Build this faith. And that’s what he did. John Murray. A Johnny Appleseed of the spirit, spreading seeds of hope throughout the country, during the years of the American Revolutionary war, and afterwards. Building spiritual communities that change lives, like you and I are doing here and now. It wasn’t easy. Preaching abundance in a world of fear and scarcity is never easy. People hated it, so they did all they could to stop it. Tried to lynch Murray several times, but he escaped. Interrupted him while he was preaching, but he kept on. Once, in Boston in 1774, he was preaching, and he happened to be standing right in front of a window. Someone outside threw a sharp stone through that window. The stone narrowly missed his head—it could have killed him, the stone was so sharp and big—and this is what happened next. Murray reached down and picked up that stone, showed it to his audience, and said, “This argument is solid, and weighty,
but it is neither rational, nor convincing.” And then got right back to his preaching.
Build this faith. That’s our task too. Build it for all the Thomas Potters in the world who are waiting to hear a good word. Build it for the Thomas Potter that is within our children, and within us. Be mighty in the face of people who hate us because of what we stand for.
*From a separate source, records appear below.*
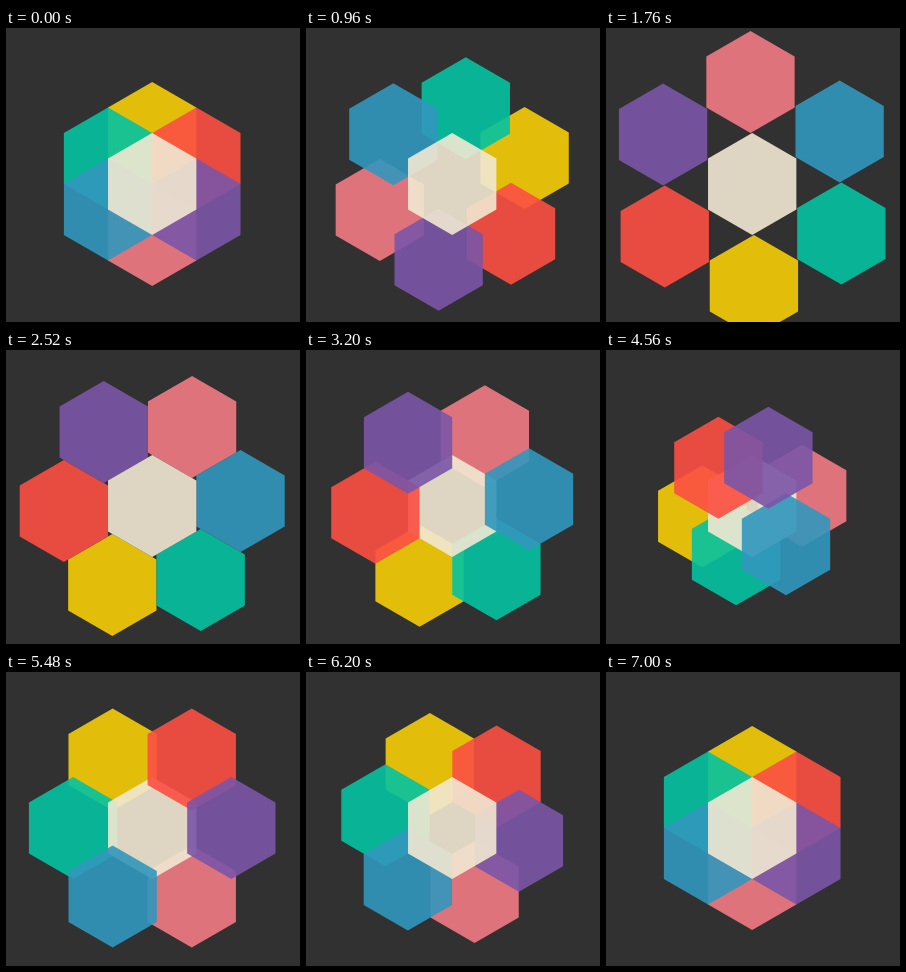
These frames come from a looping animation (294x294 px, 7.04 s). An HTML page:

```html
<!DOCTYPE html>
<html lang="en">
<head>
<meta charset="utf-8">
<title>Hexagon ring</title>
<style>
  @property --spin { syntax: "<angle>"; inherits: true; initial-value: 0deg; }
  @property --x { syntax: "<length>"; inherits: true; initial-value: 51px; }
  @property --y { syntax: "<length>"; inherits: true; initial-value: 0px; }

  html, body { margin: 0; width: 100%; height: 100%; overflow: hidden; background: #303130; }

  svg {
    display: block;
    width: 100vw;
    height: 100vh;
    animation: spin 7040ms infinite, slide 7040ms infinite;
  }

  use { opacity: .9; }

  /* Each tile sits on its own arm of the ring but stays upright. */
  .tile {
    --angle: calc(var(--spin) + var(--i) * 60deg - 90deg);
    transform-origin: 0 0;
    transform: rotate(var(--angle)) translate(var(--x), var(--y)) rotate(calc(-1 * var(--angle)));
  }

  .yellow { --i: 0; fill: rgb(246 206 7); }
  .red    { --i: 1; fill: rgb(252 78 66); }
  .purple { --i: 2; fill: rgb(122 86 167); }
  .pink   { --i: 3; fill: rgb(241 122 132); }
  .blue   { --i: 4; fill: rgb(49 151 189); }
  .green  { --i: 5; fill: rgb(5 195 161); }

  /* The centre changes layer while nothing overlaps it. */
  .core { fill: rgb(241 232 210); animation: 7040ms step-end infinite; }
  .middle { animation-name: middle; }
  .top { animation-name: top; }

  @keyframes spin {
    0% { --spin: 0deg; animation-timing-function: cubic-bezier(.9, 0, .1, 1); }
    28% { --spin: 180deg; }
    56.8% { --spin: 180deg; animation-timing-function: cubic-bezier(.9, 0, .1, 1); }
    72.7%, 100% { --spin: 330deg; }
  }

  @keyframes slide {
    0% { --x: 51px; --y: 0px; animation-timing-function: cubic-bezier(.95, 0, .1, 1); }
    26.28% { --x: 102px; --y: 0px; animation-timing-function: cubic-bezier(.22, .15, .22, 1); }
    42.05%, 42.9% { --x: 76.5px; --y: 44.17px; animation-timing-function: ease; }
    56.8%, 73% { --x: 51px; --y: 0px; animation-timing-function: ease; }
    83.95%, 84.05% { --x: 89px; --y: 0px; animation-timing-function: ease; }
    97.87%, 100% { --x: 44.17px; --y: 25.5px; }
  }

  @keyframes middle {
    0%, 84% { visibility: hidden; }
    42.5% { visibility: visible; }
    100% { visibility: hidden; }
  }

  @keyframes top {
    0%, 84% { visibility: visible; }
    42.5% { visibility: hidden; }
    100% { visibility: visible; }
  }
</style>
</head>
<body>
<svg viewBox="-146.2 -156 294 294">
  <defs>
    <polygon id="hex" points="0,-51 44.17,-25.5 44.17,25.5 0,51 -44.17,25.5 -44.17,-25.5"/>
  </defs>
  <use href="#hex" class="tile yellow"/>
  <use href="#hex" class="tile pink"/>
  <use href="#hex" class="tile green"/>
  <use href="#hex" class="core middle"/>
  <use href="#hex" class="tile red"/>
  <use href="#hex" class="tile blue"/>
  <use href="#hex" class="tile purple"/>
  <use href="#hex" class="core top"/>
</svg>
</body>
</html>
```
Whenever it feels like there’s not enough—whenever the fear strikes—to turn back to the abundance vision, to help eachother find that vision again, to remember that for what is truly essential in life, always always, there is enough.
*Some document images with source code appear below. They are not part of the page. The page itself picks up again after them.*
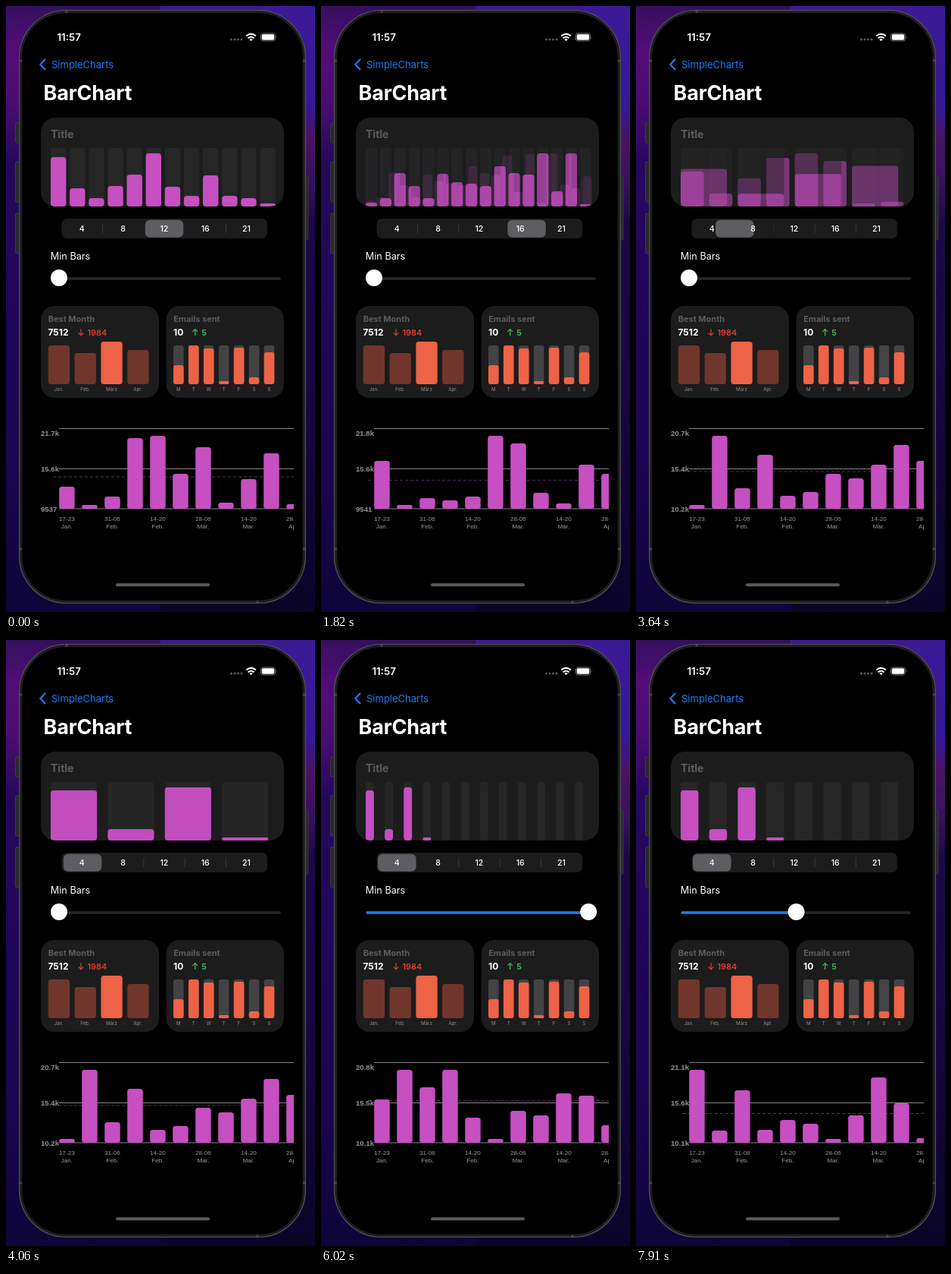
Write an HTML page that moves like this. It is 408x798 px and loops after 8000 ms.

```html
<!DOCTYPE html>
<html lang="en">
<head>
<meta charset="utf-8">
<title>BarChart</title>
<style>
  html, body { margin: 0; width: 100%; height: 100%; overflow: hidden; background: #0d0530; }
  svg { display: block; width: 408px; height: 798px; }
  text { font-family: Inter, "Liberation Sans", sans-serif; fill: #fff; }
  .head { font-weight: 700; fill: #5d5d60; }
  .num { font-weight: 700; font-size: 12px; }
  .mid { text-anchor: middle; }
  .tiny { font-size: 6.2px; fill: #929295; text-anchor: middle; }
  .axis { font: 700 9.6px "Liberation Sans", Arial, sans-serif; fill: #929295; }
  .date { font: 8.1px "Liberation Sans", Arial, sans-serif; fill: #9c9c9f; text-anchor: middle; }
  .card { fill: #1c1c1d; }
  .track { fill: #262627; }
  .bar { fill: #c64fc1; }
  .grid { stroke: #858587; }
  .button { fill: #28282a; stroke: #454547; stroke-width: .7; }
</style>
</head>
<body>
<svg viewBox="0 0 408 798">
  <defs>
    <linearGradient id="wallLeft" x2="0" y2="1">
      <stop offset="0" stop-color="#35105f"/>
      <stop offset=".07" stop-color="#520d78"/>
      <stop offset=".16" stop-color="#4a0d72"/>
      <stop offset=".26" stop-color="#25085e"/>
      <stop offset=".5" stop-color="#200758"/>
      <stop offset=".8" stop-color="#19064e"/>
      <stop offset="1" stop-color="#0d0538"/>
    </linearGradient>
    <linearGradient id="wallRight" x2="0" y2="1">
      <stop offset="0" stop-color="#3c1a96"/>
      <stop offset=".16" stop-color="#35189a"/>
      <stop offset=".22" stop-color="#4b1263"/>
      <stop offset=".29" stop-color="#3a1060"/>
      <stop offset=".36" stop-color="#1a0848"/>
      <stop offset=".7" stop-color="#150640"/>
      <stop offset="1" stop-color="#0a0428"/>
    </linearGradient>
    <clipPath id="cardClip"><rect x="46" y="147" width="321" height="117" rx="19"/></clipPath>
    <clipPath id="plotClip"><rect x="40" y="550" width="340" height="145"/></clipPath>
  </defs>

  <!-- wallpaper and phone -->
  <rect width="204" height="798" fill="url(#wallLeft)"/>
  <rect x="204" width="204" height="798" fill="url(#wallRight)"/>
  <g class="button">
    <rect x="12.5" y="154" width="7" height="26" rx="1.5"/>
    <rect x="12.5" y="205" width="7" height="53" rx="1.5"/>
    <rect x="12.5" y="273" width="7" height="53" rx="1.5"/>
    <rect x="392" y="224" width="7" height="84" rx="1.5"/>
  </g>
  <rect x="17.7" y="5.7" width="377.6" height="780.6" rx="62" fill="#151516" stroke="#4a4a4d" stroke-width="1.6"/>
  <rect x="20.5" y="8.5" width="372" height="775" rx="59" fill="#000" stroke="#232325" stroke-width="1.4"/>
  <path d="M17 72h4M392 72h4M17 715h4M392 715h4M80 5v4M332 783v4" stroke="#5b5b5e" stroke-width="3" opacity=".6"/>

  <!-- status bar -->
  <text x="67.5" y="45.7" font-size="13.3" font-weight="600">11:57</text>
  <g fill="#5a5a5c">
    <circle cx="297.5" cy="44" r="1.5"/><circle cx="302" cy="44" r="1.5"/>
    <circle cx="306.5" cy="44" r="1.5"/><circle cx="311" cy="44" r="1.5"/>
  </g>
  <g fill="none" stroke="#fff" stroke-width="2">
    <path d="M317.3 39.6q6.3-5.4 12.6 0M319.6 42.4q4-3.2 8 0"/>
  </g>
  <path d="M321.3 43.9q2.3-1.8 4.6 0l-2.3 2.3z" fill="#fff"/>
  <rect x="336.5" y="36" width="19" height="10" rx="3" fill="none" stroke="#777"/>
  <rect x="337.8" y="37.3" width="16.4" height="7.4" rx="1.8" fill="#fff"/>
  <path d="M357 39.5q1.6 1.5 0 3z" fill="#777"/>

  <!-- navigation -->
  <path d="M51.5 70.5l-6.2 6.5l6.2 6.5" fill="none" stroke="#1a7cf5" stroke-width="2.2" stroke-linecap="round" stroke-linejoin="round"/>
  <text x="60" y="81.8" font-size="13" style="fill:#1a7cf5">SimpleCharts</text>
  <text x="49.5" y="123.5" font-size="27" font-weight="700" letter-spacing="-.2">BarChart</text>

  <!-- main card -->
  <rect class="card" x="46" y="147" width="321" height="117" rx="19"/>
  <text class="head" x="59" y="174" font-size="14">Title</text>
  <g id="top" clip-path="url(#cardClip)"></g>

  <!-- segmented control -->
  <rect class="card" x="73.5" y="280" width="271.5" height="26" rx="7"/>
  <rect id="pill" y="281.7" width="50.5" height="23" rx="6" fill="#5d5d62"/>
  <g id="segments"></g>

  <!-- slider -->
  <text x="58.8" y="334" font-size="12.7">Min Bars</text>
  <rect x="59.5" y="357.3" width="303.5" height="3.4" rx="1.7" fill="#272729"/>
  <rect id="fill" x="59.5" y="357.3" height="3.4" rx="1.7" fill="#1a7cf5"/>
  <circle id="thumb" cy="358" r="11" fill="#fff"/>

  <!-- small cards -->
  <rect class="card" x="46" y="395" width="156" height="121" rx="18"/>
  <text class="head" x="55.7" y="415.6" font-size="11">Best Month</text>
  <text class="num" x="55.5" y="434">7512</text>
  <path d="M99 425.3v8.4M95.7 430.4l3.3 3.3l3.3-3.3" fill="none" stroke="#e0402f" stroke-width="1.2"/>
  <text x="107.5" y="433.6" font-size="10.8" font-weight="600" style="fill:#e0402f">1984</text>
  <g id="months"></g>
  <rect class="card" x="211.5" y="395" width="155.5" height="121" rx="18"/>
  <text class="head" x="221.2" y="415.6" font-size="11">Emails sent</text>
  <text class="num" x="221" y="434">10</text>
  <path d="M249.7 433.9v-8.4M246.4 428.8l3.3-3.3l3.3 3.3" fill="none" stroke="#3fc15a" stroke-width="1.2"/>
  <text x="258.3" y="433.6" font-size="10.8" font-weight="600" style="fill:#3fc15a">5</text>
  <g id="days"></g>

  <!-- scrolling chart -->
  <path class="grid" d="M70 556.5h310M70 609.5h310M70 662h310"/>
  <path id="mean" d="M62 0h318" stroke-dasharray="4 3"/>
  <g clip-path="url(#plotClip)">
    <g id="plot"></g>
    <g id="dates"></g>
  </g>
  <g id="axis"></g>
  <rect x="145" y="760.3" width="124" height="4" rx="2" fill="#5b5b5d"/>
</svg>

<script>
const LOOP = 8000;
const $ = id => document.getElementById(id);
const rect = (cls, x, y, w, h, r, extra = '') =>
  `<rect class="${cls}" x="${x}" y="${y}" width="${w}" height="${h}" rx="${Math.min(r, h / 2)}" ${extra}/>`;
const label = (cls, x, y, s) => `<text class="${cls}" x="${x}" y="${y}">${s}</text>`;
const clamp = x => Math.max(0, Math.min(1, x));
const mix = (a, b, p) => a + (b - a) * p;

// Critically damped spring for selection, ease in-out for bar heights.
const spring = ms => { const w = Math.max(0, ms) * .0114; return 1 - (1 + w) * Math.exp(-w); };
const ease = ms => { const x = clamp(ms / 500); return x * x * (3 - 2 * x); };

// Selected segment, start time and bar heights.
const picks = [
  { at: -2000, seg: 2, h: [65, 24, 11, 27, 42, 70, 26, 14, 41, 14, 11, 4] },
  { at: 1062, seg: 3, h: [5, 11, 44, 27, 11, 43, 32, 30, 27, 53, 44, 42, 70, 20, 70, 3] },
  { at: 1759, seg: 4, h: [64, 35, 64, 55, 45, 22, 67, 46, 45, 54, 48, 30, 6, 4, 66, 36, 70, 29, 24, 40] },
  { at: 2644, seg: 1, h: [46, 17, 37, 64, 70, 60, 4, 6] },
  { at: 3507, seg: 0, h: [66, 15, 70, 4] }
];

// Data sets of the lower chart: axis labels, mean line and bar heights.
const PURPLE = '#5a2360', GREY = '#48484a';
const sets = [
  { at: -2000, axis: ['21.7k', '15.6k', '9537'], mean: 620, ink: GREY, h: [29, 5, 16, 93, 96, 46, 81, 8, 39, 73, 6] },
  { at: 470, axis: ['21.8k', '15.6k', '9541'], mean: 624.5, ink: PURPLE, h: [63, 5, 14, 11, 16, 96, 86, 21, 7, 58, 46] },
  { at: 2605, axis: ['20.7k', '15.4k', '10.2k'], mean: 613, ink: PURPLE, h: [5, 96, 27, 71, 17, 22, 46, 40, 58, 84, 63] },
  { at: 4705, axis: ['20.8k', '15.5k', '10.1k'], mean: 606.5, ink: PURPLE, h: [57, 96, 73, 96, 33, 5, 42, 36, 65, 62, 23] },
  { at: 6805, axis: ['21.1k', '15.6k', '10.1k'], mean: 623.5, ink: GREY, h: [96, 16, 69, 17, 30, 25, 5, 36, 86, 52, 6] }
];

// Slider steps: each time raises or lowers the value by one.
const stepsUp = [4760, 4900, 5040, 5180, 5320, 5530, 5740, 5950];
const stepsDown = [6160, 6440, 6650, 6860];
const passed = (list, t) => list.filter(at => at <= t).length;

const current = (list, t) => {
  const i = passed(list.map(s => s.at), t) - 1;
  return [list[Math.max(0, i - 1)], list[i]];
};
const heights = (from, to, p) => to.h.map((h, i) => mix(from.h[i] ?? h, h, p));

function columns(h, min, opacity) {
  const n = Math.max(h.length, min), pitch = 301.5 / n, w = pitch - 57 / h.length;
  let out = '';
  for (let i = 0; i < n; i++) {
    const x = 59 + i * pitch;
    out += rect('track', x, 187, w, 77, 4);
    if (i < h.length) out += rect('bar', x, 264 - h[i], w, h[i], 4);
  }
  return `<g opacity="${opacity}">${out}</g>`;
}

const segX = i => 100.3 + i * 54.3;
const near = (gap, seg) => gap === seg || gap + 1 === seg ? 0 : 1;

function drawStatic() {
  $('segments').innerHTML = [0, 1, 2, 3].map(i =>
    `<rect class="gap" x="${segX(i) + 26.7}" y="286.5" width="1" height="13" fill="#39393b"/>`).join('') +
    [4, 8, 12, 16, 21].map((n, i) =>
      `<text class="mid" x="${segX(i)}" y="297" font-size="10.6" font-weight="500">${n}</text>`).join('');

  const tops = [447, 457, 442, 453];
  $('months').innerHTML = ['Jan.', 'Feb.', 'März', 'Apr.'].map((m, i) => {
    const x = 55.8 + i * 34.8;
    return rect('', x, tops[i], 28.3, 498 - tops[i], 3.5, `fill="${i === 2 ? '#ee6245' : '#70362b'}"`) +
      label('tiny', x + 14, 507.3, m);
  }).join('');

  const sent = [25, 51, 47, 4, 48, 9, 42];
  $('days').innerHTML = [...'MTWTFSS'].map((d, i) => {
    const x = 221 + i * 19.95;
    return rect('', x, 447, 13.6, 51, 3, 'fill="#434345"') +
      rect('', x, 498 - sent[i], 13.6, sent[i], 3, 'fill="#ee6245"') +
      label('tiny', x + 6.8, 507.3, d);
  }).join('');

  const weeks = ['17-23 Jan.', '31-06 Feb.', '14-20 Feb.', '28-06 Mar.', '14-20 Mar.', '28-03 Apr.'];
  $('dates').innerHTML = weeks.map((s, i) => s.split(' ').map((part, row) =>
    label('date', 80.3 + i * 60, 678 + row * 9.8, part)).join('')).join('');
}

function draw(t) {
  const value = 4 + passed(stepsUp, t) - passed(stepsDown, t);
  const thumb = 70 + (value - 4) * 35.4;
  $('thumb').setAttribute('cx', thumb);
  $('fill').setAttribute('width', value > 4 ? thumb - 59.5 : 0);

  const [was, now] = current(picks, t);
  const age = t - now.at, p = spring(age);
  $('top').innerHTML = (p < .995 ? columns(was.h, 4, 1 - p) : '') +
    columns(heights(was, now, ease(age)), value, p < .995 ? p : 1);
  $('pill').setAttribute('x', mix(segX(was.seg), segX(now.seg), p) - 25.2);
  document.querySelectorAll('.gap').forEach((g, i) =>
    g.setAttribute('opacity', mix(near(i, was.seg), near(i, now.seg), p)));

  const [before, set] = current(sets, t);
  $('plot').innerHTML = heights(before, set, ease(t - set.at))
    .map((h, i) => rect('bar', 70.2 + i * 30, 662 - h, 20.5, h, 3.5)).join('');
  $('axis').innerHTML = set.axis.map((s, i) => label('axis', 46, [566, 613, 665.5][i], s)).join('');
  $('mean').setAttribute('transform', `translate(0 ${set.mean})`);
  $('mean').setAttribute('stroke', set.ink);
}

let start;
function frame(now) {
  start ??= now;
  draw((now - start) % LOOP);
  requestAnimationFrame(frame);
}
drawStatic();
draw(0);
requestAnimationFrame(frame);
</script>
</body>
</html>
```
Which takes us to what happened at our sister church in Knoxville after the shooting. Afterwards, during the healing service led by Unitarian Universalist Association President Bill Sinkford, those 25 or so children and youth whose performance was so brutally interrupted sang these words from Annie, Jr. (sing along with me if you like):
The sun’ll come out
Bet your bottom dollar
There’ll be sun!
Just thinkin’ about
Clears away the cobwebs,
And the sorrow
‘Til there’s none!
I love ya Tomorrow!
“The congregation,” said one observer, “spontaneously joined in singing with them, and after a few seconds, when the impact of this moment had sunk in, the crowd erupted into applause, tears, shouts, cheers, and many more tears. As the cast finished their grande finale, they took their long-awaited bows to an adoring, grief-stricken, and healing audience.”
John Murray’s story is our story. Tragedy, like the bandit in the Buddha’s parable, will enter into our lives. But our precious faith teaches us that there is a better way than to respond out of fear. The task of the mighty is to dwell within a place of triumphant love and, out of this, to create and heal. The Life Abundant is real. We can help create it for each other. Whatever our personal beliefs today may be about God, we know that, as we build up this community which sustains us, we can still lay hold of that essential Universalist vision. What is real is love. What is real is service. What is real is compassion. What is real is generosity. Abundance is yesterday, abundance is today, abundance is forever.
Rev. Anthony David
Unitarian Universalist Congregation of Atlanta